According to Popielas, Dana chose SIMULIA SLM because “the software is visually intuitive. It’s in Dassault Systemes’ 3DLive environment. You don’t have to spend a lot of time learning it. This helps a lot in getting adoption among users across all engineering disciplines.”
PLM vs. SLM
Current SLM solutions are supplied by two primary groups: PLM vendors (for example, Dassault Systemes) and simulation software vendors (for example, Altair Engineering and MSC Software). PLM vendors learned long ago that forcing customers to migrate to their own design software or those of their partners wouldn’t work. Most manufacturers juggle multiple CAD systems, and prefer a PLM system that can accommodate a wide variety, including software titles from the PLM vendor’s rivals.
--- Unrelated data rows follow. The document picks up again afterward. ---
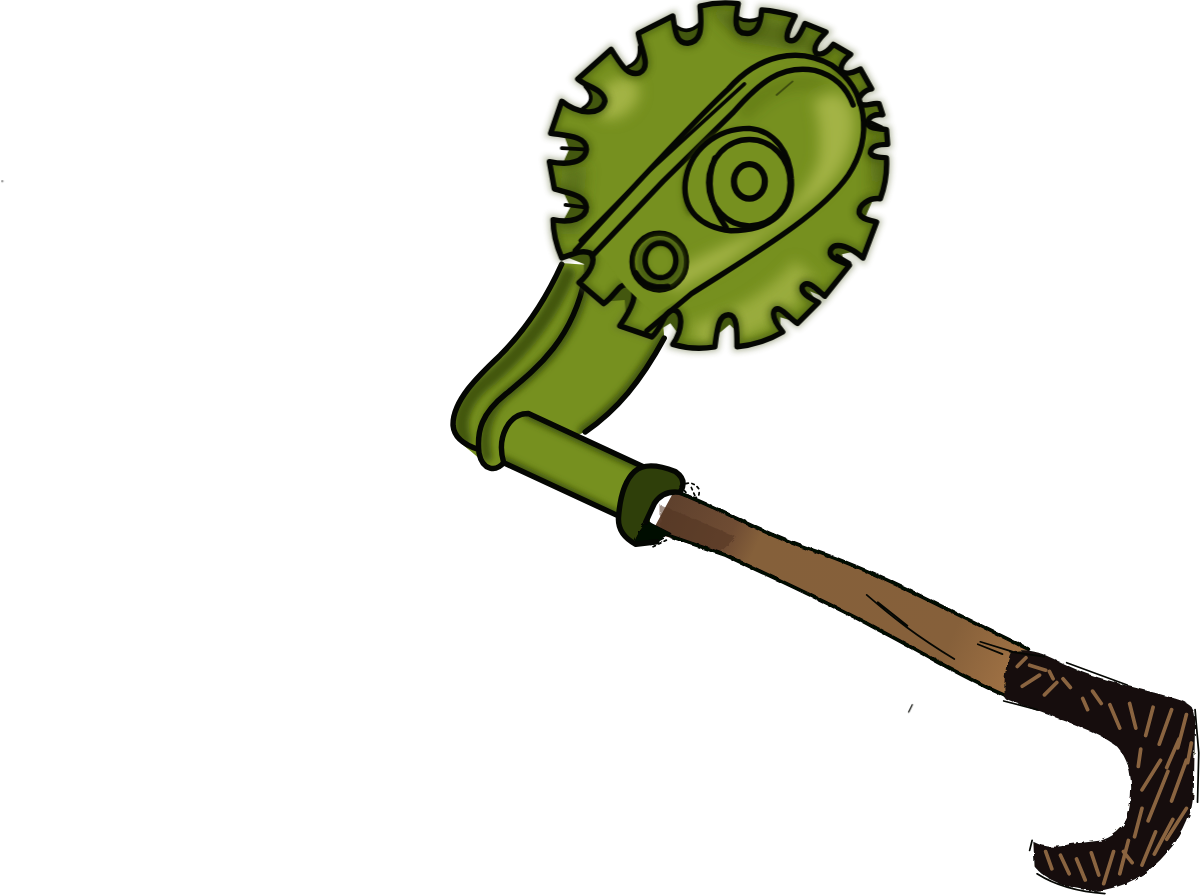
<!DOCTYPE html>
<html lang="en">
<head>
<meta charset="utf-8">
<title>Gear-headed crank staff</title>
<style>
:root{--paper:#fff;--ink:#050703;--green:#76901f;--green-light:#a3b344;--green-deep:#43570f;--collar:#2f3f0a;--wood:#85603a;--wood-dark:#523524;--grip:#13100d;--grip-wood:#8a6440}
html,body{margin:0;width:1200px;height:896px;overflow:hidden;background:var(--paper)}
svg{display:block;width:1200px;height:896px}
.line{fill:none;stroke:var(--ink);stroke-width:4.4;stroke-linecap:round;stroke-linejoin:round}
.thin{stroke-width:3}
.hair{stroke-width:1.4}
.green{fill:var(--green)}
.shade{fill:none;stroke:var(--green-deep);stroke-linecap:round}
.glow{fill:var(--green-light)}
.notch-wall{fill:var(--green-deep)}
.streaks{fill:none;stroke:var(--grip-wood);stroke-linecap:round;stroke-width:3}
</style>
</head>
<body>
<svg viewBox="0 0 972 726" preserveAspectRatio="none" role="img" aria-label="A staff with a green toothed wheel, a crank arm, a wooden shaft and a black hooked grip">
<defs>
<filter id="soft" x="-40%" y="-40%" width="180%" height="180%"><feGaussianBlur stdDeviation="5"/></filter>
<filter id="smudge" x="-20%" y="-20%" width="140%" height="140%"><feGaussianBlur stdDeviation="2.6"/></filter>
<filter id="rough" x="-10%" y="-10%" width="120%" height="120%"><feTurbulence type="fractalNoise" baseFrequency=".16" numOctaves="2" seed="4"/><feDisplacementMap in="SourceGraphic" scale="4"/></filter>
<linearGradient id="wood-tone" gradientUnits="userSpaceOnUse" x1="530" y1="410" x2="830" y2="545"><stop offset="0" stop-color="#5c3f2c"/><stop offset=".2" stop-color="#6f4c33"/><stop offset=".27" stop-color="#85603a"/><stop offset=".8" stop-color="#86603a"/><stop offset="1" stop-color="#a27345"/></linearGradient>
<path id="wheel-shape" d="M517 27L545 13C547 27 548 35 557 35C567 34 569 26 567 5Q582 1 598 3C595 17 595 27 604 27C613 28 616 20 617 8Q630 9 644 13C640 21 636 28 638 32C644 36 648 28 652 19L669 26C663 32 658 39 661 43C666 46 671 41 675 36L689 44C683 49 680 54 682 58C687 61 692 58 697 56L706 72C700 73 694 79 696 84C701 87 706 83 712 84L715 93C708 92 702 95 703 101C706 105 712 104 718 105L719 117C712 117 705 118 705 124C707 128 712 127 718 128Q719 145 713 161C704 160 695 166 696 173C698 178 704 178 710 180L699 209C690 201 677 195 673 202C670 209 679 211 688 215L668 240C661 234 654 226 650 232C648 237 655 241 663 245L646 262C638 257 631 246 627 252C625 257 629 263 634 269Q617 279 597 281C597 267 597 255 590 255C582 255 581 266 579 281Q562 284 545 279C553 267 554 252 545 251C537 253 537 265 528 273L502 264C511 251 519 236 509 231C501 229 499 239 489 246L469 229C477 222 484 211 478 205C471 202 464 206 455 209Q448 193 448 178C462 181 475 177 475 168C474 158 462 157 449 153L445 131C460 134 474 132 475 121C475 110 459 110 446 108L455 82C467 92 487 95 490 82C489 72 474 70 468 64L495 40C503 52 508 62 518 59C528 54 519 40 517 27Z"/>
<clipPath id="wheel-clip"><use href="#wheel-shape"/></clipPath>
<path id="crank-shape" d="M454 213C441 245 424 269 405 288C388 304 366 325 367 345C368 362 388 366 390 376C395 383 404 381 408 374L474 350C500 332 519 309 538 274L536 250L480 215Z"/>
<clipPath id="crank-clip"><use href="#crank-shape"/></clipPath>
<path id="tube-shape" d="M408 375C402 354 413 337 428 335L525 380L503 420Z"/>
<clipPath id="tube-clip"><use href="#tube-shape"/></clipPath>
<path id="shaft-shape" d="M546 398C584 413 616 432 656 445C696 458 742 481 772 496L833 526L815 564C779 549 748 529 711 510C669 487 624 467 588 450L528 431Z"/>
<path id="grip-shape" d="M819 528C835 524 848 531 862 538C890 552 925 557 958 568Q969 572 968 586L967 640Q966 668 946 690Q922 719 887 722Q850 718 838 702L837 682Q850 689 866 684L892 681Q913 674 915 653Q920 622 905 605C890 592 855 582 814 566Q812 543 819 528Z"/>
<clipPath id="grip-clip"><use href="#grip-shape"/></clipPath>
</defs>

<g id="shaft">
<use href="#shaft-shape" fill="url(#wood-tone)"/>
<path d="M535 409L596 435L583 448L535 430Z" fill="var(--wood-dark)" opacity=".55" filter="url(#rough)"/>
<path class="line thin" d="M552 400C588 414 616 432 656 445C696 458 742 481 772 496L833 526M815 564C779 549 748 529 711 510C669 487 624 467 588 450L536 432" filter="url(#rough)"/>
<path class="line hair" d="M702 482C724 501 742 515 773 534M711 488L735 507M794 520L820 528M792 522L812 530"/>
</g>

<g id="grip">
<use href="#grip-shape" fill="var(--grip)" filter="url(#rough)"/>
<g clip-path="url(#grip-clip)">
<path class="streaks" d="M824 540L831 533M828 556L842 547M846 563L856 553M861 550L867 557M885 560L892 570M899 571L907 590M915 570L920 590M934 573L928 596M949 575L939 603M961 579L954 606M940 616L925 640M961 616L949 649M946 625L930 665M961 655L945 680M925 655L919 678M936 674L925 701M914 681L907 708M902 690L894 716M884 691L890 709M872 696L879 713M859 693L866 708M847 690L852 704"/>
<path class="streaks" stroke-width="1.5" d="M834 539L847 543M850 544L853 550M877 566L881 575M924 607L922 621M955 599L945 622M965 602L962 618M950 664L935 692M910 690L917 699"/>
</g>
<path class="line hair" d="M818 528L846 532M813 568L840 575M836 681L834 689M840 708Q862 722 895 724M968 575L971 610L970 650M864 537L913 555"/>
</g>

<g id="crank">
<use href="#crank-shape" class="green"/>
<g clip-path="url(#crank-clip)">
<path class="shade" stroke-width="12" d="M460 222C444 261 420 287 398 306Q366 330 376 357M538 274C519 309 500 332 474 350" filter="url(#smudge)"/>
<path class="shade" stroke-width="9" d="M475 225C466 275 435 300 411 319Q388 338 394 370" filter="url(#smudge)"/>
</g>
<path class="line" d="M455 214C441 245 424 269 405 288C388 304 366 325 367 345C368 356 378 361 387 364M474 224C464 276 433 300 410 319C390 335 386 349 388 367C391 382 402 382 408 375M538 274C519 309 500 332 474 350"/>
</g>

<g id="tube">
<use href="#tube-shape" class="green"/>
<g clip-path="url(#tube-clip)"><path class="shade" stroke-width="10" d="M428 335L525 380M407 374L503 420" filter="url(#smudge)"/></g>
<path class="line" d="M525 380L428 335C412 335 402 354 408 375L503 419"/>
</g>

<g id="collar">
<path d="M514 382Q524 373 547 382Q557 389 551 399Q536 398 530 408Q524 420 528 430L539 431Q532 443 515 441Q500 433 501 419Q503 392 514 382Z" fill="var(--collar)"/>
<path d="M513 438Q522 418 528 424L544 432Q531 444 513 441Z" fill="var(--ink)" filter="url(#rough)"/>
<path class="line" d="M551 399Q557 389 547 382Q524 373 514 382Q503 392 501 419Q500 433 515 441L532 439M551 399Q537 397 530 408M530 408L523 423"/>
<path class="line hair" stroke-dasharray="2 3" d="M551 394Q560 388 566 396Q568 406 558 402L554 397M560 395L563 402M529 443L541 437"/>
</g>

<g id="wheel">
<use href="#wheel-shape" fill="none" stroke="#56622c" stroke-width="7" opacity=".45" filter="url(#smudge)"/>
<use href="#wheel-shape" class="green"/>
<g clip-path="url(#wheel-clip)">
<g filter="url(#soft)">
<ellipse class="glow" cx="500" cy="80" rx="20" ry="14" transform="rotate(-40 500 80)"/>
<path class="glow" d="M560 262Q610 250 644 211L660 225Q632 275 565 281Z" opacity=".8"/>
<path d="M455 135L476 135L470 190L450 190Z" fill="var(--green-deep)" opacity=".5"/>
<path d="M570 5L650 20L705 80L718 135L706 168L704 90L665 45L600 34Z" fill="var(--green-deep)" opacity=".6"/>
</g>
<use href="#wheel-shape" class="shade" stroke-width="9" opacity=".6" filter="url(#smudge)"/>
</g>
<g id="notch-walls" class="notch-wall">
<path d="M546 21Q548 35 557 35Q567 34 568 19Q556 28 546 21Z"/>
<path d="M596 14Q594 27 604 27Q613 28 616 16Q606 20 596 14Z"/>
<path d="M507 54Q513 62 519 59Q526 54 519 38Q518 50 507 54Z"/>
<path d="M469 89Q488 93 490 82Q488 74 474 69Q485 82 469 89Z"/>
<path d="M456 132Q474 132 475 121Q474 111 457 110L461 121Z"/>
<path d="M456 179Q475 178 475 168Q473 158 456 155L462 168Z"/>
<path d="M700 178Q693 171 698 164L707 162L703 171Z"/>
<path d="M684 213Q667 207 675 200Q683 198 691 204L682 206Z"/>
<path d="M661 244Q642 235 652 230L666 240L656 236Z"/>
<path d="M632 267Q622 250 630 250L642 260L632 257Z"/>
<path d="M580 272Q581 255 590 255Q596 256 597 269L591 263Z"/>
<path d="M533 268Q538 252 545 251Q553 252 549 270L543 262Z"/>
<path d="M493 244Q501 229 509 231Q517 236 507 255L506 243Z"/>
<path d="M458 208L475 204Q486 209 473 226L473 214Z"/>
</g>
<use href="#wheel-shape" class="line"/>
<path class="line thin" d="M547 21Q557 29 567 19M597 14Q606 19 615 15M509 54Q519 50 518 38M472 88Q484 81 474 70M455 120L473 121M458 166L474 168M703 98L714 103M678 207L688 213"/>
</g>

<g id="arm">
<path d="M484 203L602 83C625 59 653 49 678 64C700 79 705 111 688 140C667 174 603 211 553 240L530 255L507 233Z" class="green"/>
<g filter="url(#soft)">
<path d="M659 82Q687 64 692 98Q692 132 663 158L589 213L548 236L533 227Q570 205 610 189Q651 166 663 130Q666 105 659 82Z" class="glow"/>
<path d="M597 86Q632 50 675 67L660 73Q630 67 603 101Z" fill="var(--green-deep)" opacity=".3"/>
</g>
<path class="line" d="M466 203C506 159 558 102 590 72C614 45 646 37 674 53C702 72 708 110 687 142C664 175 610 206 560 238L524 268"/>
<path class="line" d="M480 207L537 147L594 91C615 67 633 52 660 57Q683 63 691 85"/>
<path class="line thin" d="M470 195L519 145L603 68"/>
<path class="line hair" d="M629 77L642 66" opacity=".45"/>
</g>

<g id="hub">
<path class="shade" stroke-width="8" d="M560 170Q551 140 572 119Q590 104 617 111" filter="url(#smudge)"/>
<path class="green line" style="fill:var(--green)" d="M641 145C643 171 624 187 592 187C567 184 553 170 555 148C558 122 580 104 607 104C628 106 640 124 641 145Z"/>
<ellipse class="line" cx="607" cy="148" rx="33" ry="35"/>
<path class="line" d="M579 128Q568 157 588 184"/>
<ellipse class="line" style="stroke-width:5" cx="607" cy="147" rx="12.5" ry="14"/>
</g>

<g id="bolt">
<ellipse cx="534" cy="212" rx="22" ry="23" class="line" style="fill:var(--green)"/>
<ellipse cx="535" cy="212" rx="16" ry="17" fill="none" stroke="var(--green-deep)" stroke-width="7" filter="url(#smudge)"/>
<ellipse cx="535" cy="211" rx="12.5" ry="14" class="line"/>
<path class="line" d="M515 221Q523 235 541 232"/>
</g>

<g id="stray-marks">
<path class="line hair" style="stroke-width:1" d="M739 571L736 577"/>
<circle cx="2" cy="147" r=".9" fill="#999"/>
</g>
</svg>
</body>
</html>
SLM suppliers are now at a similar crossroads.
“The SLM and simulation software user base is very diversified,” Popielas says. “That’s why you need to have an open SLM environment to be able to communicate and link up with all the different applications seamlessly. This is also the reason why the end-user base is looking into initiatives to define exchange standards between simulation packages. Vendors are welcome to participate in those initiatives actively, and they do so.”
The simulation data management environment in Dassault Systemes’ SIMULIA, showing results, actions performed and remarks. The screenshot shows a project involving cylinder head preprocessing jobs at Dana Holdings. Image courtesy of Dana Holdings.
BMW uses MSC Software’s SimManager to manage simulation data, but the company also employs Dassault Systemes’ Abaqus Unified FEA software for vehicle safety simulations. Mando Softtech India uses Altair’s HyperWorks Collaboration Tools to manage its simulation jobs, but it relies on both Altair’s RADIOSS and Dassault Systemes’ Abaqus to perform simulation. SLM products, therefore, serve the user better if they’re developed to accommodate simulation software from a variety of suppliers, including SLM software makers’ rivals.
Some companies treat SLM as a big-data problem. Others contend that the bigger priority is to reduce complexity in the simulation process, to make it more accessible.
Meintjes cites two sets of companies as examples: “Tecplot (Chorus), VCollab and Altair Engineering (HiQube) for the big-data problem. Autodesk, ESI, ANSYS and MSC Software for democratization.” He’s not endorsing the companies named, he clarifies, but merely presenting examples of the different innovative approaches they have offer to tackle the problem of simulation usability.
Meintjes says he believes the answer is not to automate and cloak the experts’ process for others to use: “It is to understand how others, like designers and field engineers, can be helped to get their work done.”
Another conundrum for SLM vendors is satisfying both the extended enterprise and the workgroup requirements, as the need tends to grow from workgroup to enterprise. BMW, for example, began using SimManager at a department level first for NVH and crash tests only, before expanding it to other types of simulation.
“PLM vendors understand the enterprise; CAE vendors understand the workgroup. Neither, in my opinion, has yet bridged the chasm,” Meintjes says.
Staying Small to be Competitive
Many might consider BMW one of the automotive manufacturing titans, but the company doesn’t think of itself as such. “BMW is a small company compared to its competitors, but we’re the most successful,” Hertlein says.
At conferences, Hertlein has met his counterparts from rival carmakers, who seemed puzzled by BMW’s approach. “Last year in Detroit, someone told me, ‘If we have to increase our development process, we hire more people.’ I told them, ‘That’s not what BMW does,’” he relates. “We’re trying to streamline and effectively use our resources. SLM is a big part of the reason we’re able to stay small and be as successful as we are.”
Kenneth Wong is Desktop Engineering’s resident blogger and senior editor. Email him at email@example.com or share your thoughts on this article at deskeng.com/facebook.
Dana Holding Corp.
Mando Softtech India
MSC Software Corp.